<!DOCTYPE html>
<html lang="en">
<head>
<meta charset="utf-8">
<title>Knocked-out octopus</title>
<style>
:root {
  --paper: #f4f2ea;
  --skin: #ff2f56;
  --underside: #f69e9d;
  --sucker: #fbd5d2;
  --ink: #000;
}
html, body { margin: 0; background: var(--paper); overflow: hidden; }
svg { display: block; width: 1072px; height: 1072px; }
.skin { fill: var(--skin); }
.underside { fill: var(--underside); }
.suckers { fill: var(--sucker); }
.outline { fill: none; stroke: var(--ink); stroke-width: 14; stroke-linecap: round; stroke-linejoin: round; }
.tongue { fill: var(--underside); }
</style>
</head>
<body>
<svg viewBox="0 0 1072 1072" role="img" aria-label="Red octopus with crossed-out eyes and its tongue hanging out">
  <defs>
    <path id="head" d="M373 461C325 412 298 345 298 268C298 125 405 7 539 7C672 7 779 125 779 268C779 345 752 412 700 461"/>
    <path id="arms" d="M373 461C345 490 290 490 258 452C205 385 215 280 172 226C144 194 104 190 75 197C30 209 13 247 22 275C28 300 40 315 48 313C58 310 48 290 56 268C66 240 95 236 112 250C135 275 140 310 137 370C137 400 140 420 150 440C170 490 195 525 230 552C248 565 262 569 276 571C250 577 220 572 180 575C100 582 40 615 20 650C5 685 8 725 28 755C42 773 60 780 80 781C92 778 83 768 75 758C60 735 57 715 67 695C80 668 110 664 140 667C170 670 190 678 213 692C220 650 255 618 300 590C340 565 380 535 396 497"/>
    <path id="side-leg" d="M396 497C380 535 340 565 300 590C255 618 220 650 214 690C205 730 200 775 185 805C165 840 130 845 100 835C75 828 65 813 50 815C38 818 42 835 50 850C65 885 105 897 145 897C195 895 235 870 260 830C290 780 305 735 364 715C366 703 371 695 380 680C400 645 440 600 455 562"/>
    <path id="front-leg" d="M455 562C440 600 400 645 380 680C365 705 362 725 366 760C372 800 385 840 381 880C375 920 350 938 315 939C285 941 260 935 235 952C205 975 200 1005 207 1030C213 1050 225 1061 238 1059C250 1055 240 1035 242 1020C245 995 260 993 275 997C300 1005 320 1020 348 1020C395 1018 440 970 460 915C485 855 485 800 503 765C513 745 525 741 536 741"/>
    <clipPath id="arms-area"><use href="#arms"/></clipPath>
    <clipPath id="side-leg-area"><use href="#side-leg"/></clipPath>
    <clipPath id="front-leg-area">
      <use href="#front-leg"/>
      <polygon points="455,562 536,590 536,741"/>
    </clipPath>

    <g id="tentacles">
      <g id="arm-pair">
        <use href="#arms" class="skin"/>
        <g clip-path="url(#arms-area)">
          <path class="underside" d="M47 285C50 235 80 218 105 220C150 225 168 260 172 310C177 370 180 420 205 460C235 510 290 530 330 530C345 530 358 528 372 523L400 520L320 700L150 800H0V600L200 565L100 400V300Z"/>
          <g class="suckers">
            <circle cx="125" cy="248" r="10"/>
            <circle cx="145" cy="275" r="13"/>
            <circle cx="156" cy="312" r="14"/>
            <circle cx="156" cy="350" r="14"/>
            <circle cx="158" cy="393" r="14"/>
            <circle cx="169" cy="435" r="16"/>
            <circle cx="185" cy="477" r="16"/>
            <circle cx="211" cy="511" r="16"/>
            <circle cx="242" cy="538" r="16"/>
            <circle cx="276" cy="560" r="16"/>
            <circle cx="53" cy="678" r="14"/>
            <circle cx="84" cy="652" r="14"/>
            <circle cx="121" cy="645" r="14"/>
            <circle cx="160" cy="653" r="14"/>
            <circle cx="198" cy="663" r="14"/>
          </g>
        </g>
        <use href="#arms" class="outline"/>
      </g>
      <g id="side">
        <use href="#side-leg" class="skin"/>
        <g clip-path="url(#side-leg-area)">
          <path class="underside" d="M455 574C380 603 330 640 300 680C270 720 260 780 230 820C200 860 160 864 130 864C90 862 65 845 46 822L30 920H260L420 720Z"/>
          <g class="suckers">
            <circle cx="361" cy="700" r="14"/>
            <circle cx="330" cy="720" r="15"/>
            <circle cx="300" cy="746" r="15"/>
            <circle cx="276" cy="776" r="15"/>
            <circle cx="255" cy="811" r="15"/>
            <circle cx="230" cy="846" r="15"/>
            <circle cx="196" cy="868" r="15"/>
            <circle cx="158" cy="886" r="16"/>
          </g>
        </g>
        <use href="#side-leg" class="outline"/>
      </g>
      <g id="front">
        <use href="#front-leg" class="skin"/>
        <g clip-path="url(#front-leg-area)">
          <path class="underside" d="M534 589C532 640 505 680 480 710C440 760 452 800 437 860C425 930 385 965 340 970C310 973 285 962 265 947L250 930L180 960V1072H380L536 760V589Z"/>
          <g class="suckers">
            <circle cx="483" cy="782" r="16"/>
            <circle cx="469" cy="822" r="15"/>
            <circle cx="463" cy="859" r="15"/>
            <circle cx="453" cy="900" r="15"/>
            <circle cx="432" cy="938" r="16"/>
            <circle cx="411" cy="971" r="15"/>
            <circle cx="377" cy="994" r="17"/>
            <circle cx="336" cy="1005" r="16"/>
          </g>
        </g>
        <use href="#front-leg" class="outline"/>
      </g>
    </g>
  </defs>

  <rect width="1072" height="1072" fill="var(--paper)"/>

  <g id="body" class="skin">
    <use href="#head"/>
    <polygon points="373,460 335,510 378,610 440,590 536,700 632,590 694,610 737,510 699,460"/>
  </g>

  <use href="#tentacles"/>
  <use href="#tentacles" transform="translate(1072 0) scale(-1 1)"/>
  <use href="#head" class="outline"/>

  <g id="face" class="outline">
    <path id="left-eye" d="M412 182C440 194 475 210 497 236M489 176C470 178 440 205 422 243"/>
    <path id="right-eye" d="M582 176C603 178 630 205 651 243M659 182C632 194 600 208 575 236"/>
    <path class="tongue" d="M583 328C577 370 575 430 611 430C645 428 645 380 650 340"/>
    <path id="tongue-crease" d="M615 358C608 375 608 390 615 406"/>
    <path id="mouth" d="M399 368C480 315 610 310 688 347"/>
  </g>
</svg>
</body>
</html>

================================

> _Exercise details_:
Your answer should be the lines of the material above that include "skin".

> _Solution to this problem_:
  --skin: #ff2f56;
.skin { fill: var(--skin); }
        <use href="#arms" class="skin"/>
        <use href="#side-leg" class="skin"/>
        <use href="#front-leg" class="skin"/>
  <g id="body" class="skin">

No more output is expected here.